**Stored data:**
* * * * * * *

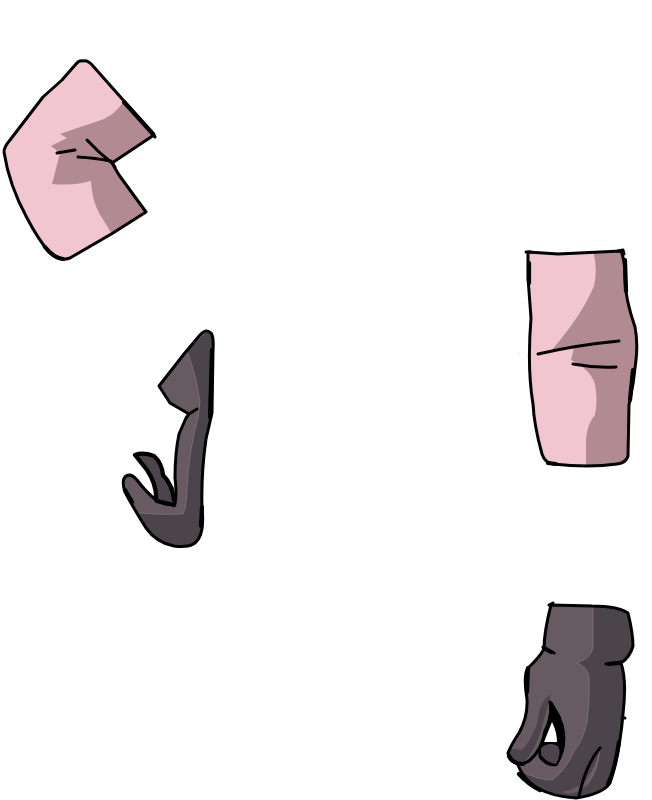
<!DOCTYPE html>
<html lang="en">
<head>
<meta charset="utf-8">
<title>Arm and glove parts</title>
<style>
:root {
  --paper: #ffffff;
  --ink: #000000;
  --skin: #f1c6d0;
  --skin-shade: #b18a92;
  --glove: #685a61;
  --glove-shade: #4b444b;
  --edge: #81747a;
}
html, body { margin: 0; background: var(--paper); overflow: hidden; }
.sheet { display: block; width: 652px; height: 800px; }
.skin { fill: var(--skin); }
.skin-shade { fill: var(--skin-shade); }
.glove { fill: var(--glove); }
.glove-shade { fill: var(--glove-shade); }
.edge { fill: none; stroke: var(--edge); stroke-width: .8; }
.outline, .crease { fill: none; stroke: var(--ink); stroke-width: 3; stroke-linecap: round; stroke-linejoin: round; }
.heavy { stroke-width: 4.2; }
.ink { fill: var(--ink); }
.gap { fill: var(--paper); }
</style>
</head>
<body>
<svg class="sheet" viewBox="0 0 652 800" role="img" aria-label="Two bent and straight elbow pieces and two gloved hands">
  <defs>
    <path id="bent-elbow" d="M83 61Q88 60 93 66L124 101L154 135L112 163L119 175L146 212L113 233L70 258Q59 262 49 252Q38 239 27 218Q9 185 4 152Q4 147 10 140L43 97L62 80L76 64Q79 60 83 61Z"/>
    <path id="straight-elbow" d="M528 252L558 254L621 251Q625 260 625 279Q625 298 635 327Q638 342 636 360Q634 382 629 405L628 456Q626 463 617 464Q589 468 553 464Q545 463 542 454Q534 425 533 404Q527 368 531 318L528 278Z"/>
    <path id="side-glove" d="M159 386L184 354L200 335Q206 328 211 333Q214 337 213 350L212 413Q209 426 206 439Q201 474 202 508Q205 535 195 543Q188 548 174 546Q157 543 146 528Q134 509 125 492Q121 480 126 476Q131 473 137 480Q146 492 156 500Q157 485 147 470Q137 459 135 455Q139 451 154 455Q162 463 165 475L174 488L175 504Q177 494 175 478Q175 453 179 434L186 418L189 414L170 403Z"/>
    <path id="front-glove" d="M551 605L592 606Q617 606 628 613Q633 633 633 646Q630 657 621 663Q627 680 623 714Q620 751 610 783Q603 794 576 798Q554 797 537 788Q523 779 517 763Q509 761 508 753Q511 745 519 733Q528 717 527 699Q523 674 528 668Q539 658 544 649Q544 632 551 605Z"/>
    <clipPath id="bent-elbow-clip"><use href="#bent-elbow"/></clipPath>
    <clipPath id="straight-elbow-clip"><use href="#straight-elbow"/></clipPath>
    <clipPath id="side-glove-clip"><use href="#side-glove"/></clipPath>
    <clipPath id="front-glove-clip"><use href="#front-glove"/></clipPath>
  </defs>

  <rect width="652" height="800" fill="var(--paper)"/>

  <g id="bent-arm">
    <use href="#bent-elbow" class="skin"/>
    <path class="skin-shade" clip-path="url(#bent-elbow-clip)" d="M125 99Q118 112 104 119Q83 126 60 134L67 138L51 146L60 153L52 184Q73 186 91 181Q92 200 99 213L112 234L160 220L160 120Z"/>
    <use href="#bent-elbow" class="outline"/>
    <path class="crease" d="M57 153L75 150M78 157Q96 158 110 161M87 140Q99 153 112 163M111 161L115 167M152 133L155 137"/>
    <path class="crease heavy" d="M124 102L153 134M45 247Q54 258 63 259"/>
  </g>

  <g id="straight-arm">
    <use href="#straight-elbow" class="skin"/>
    <path class="skin-shade" clip-path="url(#straight-elbow-clip)" d="M593 250Q598 270 594 286Q582 315 551 351L574 348L571 360Q590 369 595 384Q598 400 595 415Q587 424 586 440L586 470L645 470L645 245Z"/>
    <use href="#straight-elbow" class="outline"/>
    <path class="crease" d="M538 354Q577 345 619 341M573 364Q594 368 616 367M526 252L531 252M618 251L623 250L624 254"/>
    <path class="crease heavy" d="M529 263L529 283M625 260L626 291M633 370L630 400M548 463L556 464"/>
    <circle cx="519.5" cy="354" r=".8" fill="#ddd"/>
  </g>

  <g id="glove-side-view">
    <use href="#side-glove" class="glove"/>
    <g clip-path="url(#side-glove-clip)">
      <path class="glove-shade" d="M187 351Q196 374 200 402L198 418Q189 450 187 487Q187 505 183 514Q160 515 139 513L145 550L220 550L220 320Z"/>
      <path class="glove-shade" d="M132 450L156 452L168 474L177 488L176 505L157 502Q158 484 148 470Z"/>
      <path class="edge" d="M187 351Q196 374 200 402L198 418Q189 450 187 487Q187 505 183 514Q160 515 139 513"/>
    </g>
    <path class="gap" d="M126 474Q132 472 138 480Q147 492 156 500Q157 485 147 470L135 457L130 466Z"/>
    <path class="outline" d="M189 414L170 403L159 386L184 354L200 335Q206 328 211 333Q214 337 213 350L212 413Q209 426 206 439Q201 474 202 508Q205 535 195 543Q188 548 174 546Q157 543 146 528Q134 509 125 492Q121 480 126 476Q131 473 137 480Q146 492 156 500Q165 506 175 504Q177 494 175 478Q175 453 179 434L186 418L189 414L197 409"/>
    <path class="crease heavy" d="M156 500Q157 485 147 470L135 455Q143 452 154 456Q162 463 163 475Q172 484 174 500M125 490L132 502M157 501L174 505M212 350L210 417M202 507L201 526"/>
  </g>

  <g id="glove-front-view">
    <use href="#front-glove" class="glove"/>
    <g clip-path="url(#front-glove-clip)">
      <path class="glove-shade" d="M593 604L593 648Q591 658 577 663Q588 667 589 678Q590 702 587 722Q583 741 574 751Q566 770 552 780Q538 780 521 771L530 800L640 800L640 600Z"/>
      <path class="glove-shade" d="M551 694Q545 715 540 734Q534 752 522 765L505 766L505 748L522 750Q536 735 539 713Q541 701 551 694Z"/>
      <path class="edge" d="M593 604L593 648Q591 658 577 663Q588 667 589 678Q590 702 587 722Q583 741 574 751Q566 770 552 780Q538 780 521 771"/>
      <path class="glove" d="M600 748Q597 766 584 782Q574 790 561 792Q577 797 588 784Q599 771 600 748Z"/>
      <path class="edge" d="M600 748Q598 770 587 785"/>
    </g>
    <path class="ink" d="M550 702Q564 717 565 733Q567 751 557 766Q547 768 539 758Q537 751 541 744Q549 724 550 702Z"/>
    <path class="gap" d="M552 722Q557 732 557 742L544 742Z"/>
    <path class="glove-shade" d="M541 748Q549 741 558 746Q562 753 556 764Q547 763 541 755Z"/>
    <use href="#front-glove" class="outline"/>
    <path class="crease" d="M543 647L554 653M606 664L621 662M550 702Q553 716 545 731Q542 750 529 761Q523 765 516 763M600 748Q586 764 579 796M549 605L553 603M622 718L625 718"/>
    <path class="crease heavy" d="M544 648L551 652M609 664L619 663M528 668L527 692M509 756Q513 764 523 764M619 742Q615 770 608 784M519 774Q528 784 540 790M551 704L559 718"/>
  </g>
</svg>
</body>
</html>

* * * * * * *

**REQUIRED ACTION:**
Show the lines above that have the word "html".

**ANSWER TO THIS PROBLEM:**
<!DOCTYPE html>
<html lang="en">
html, body { margin: 0; background: var(--paper); overflow: hidden; }
</html>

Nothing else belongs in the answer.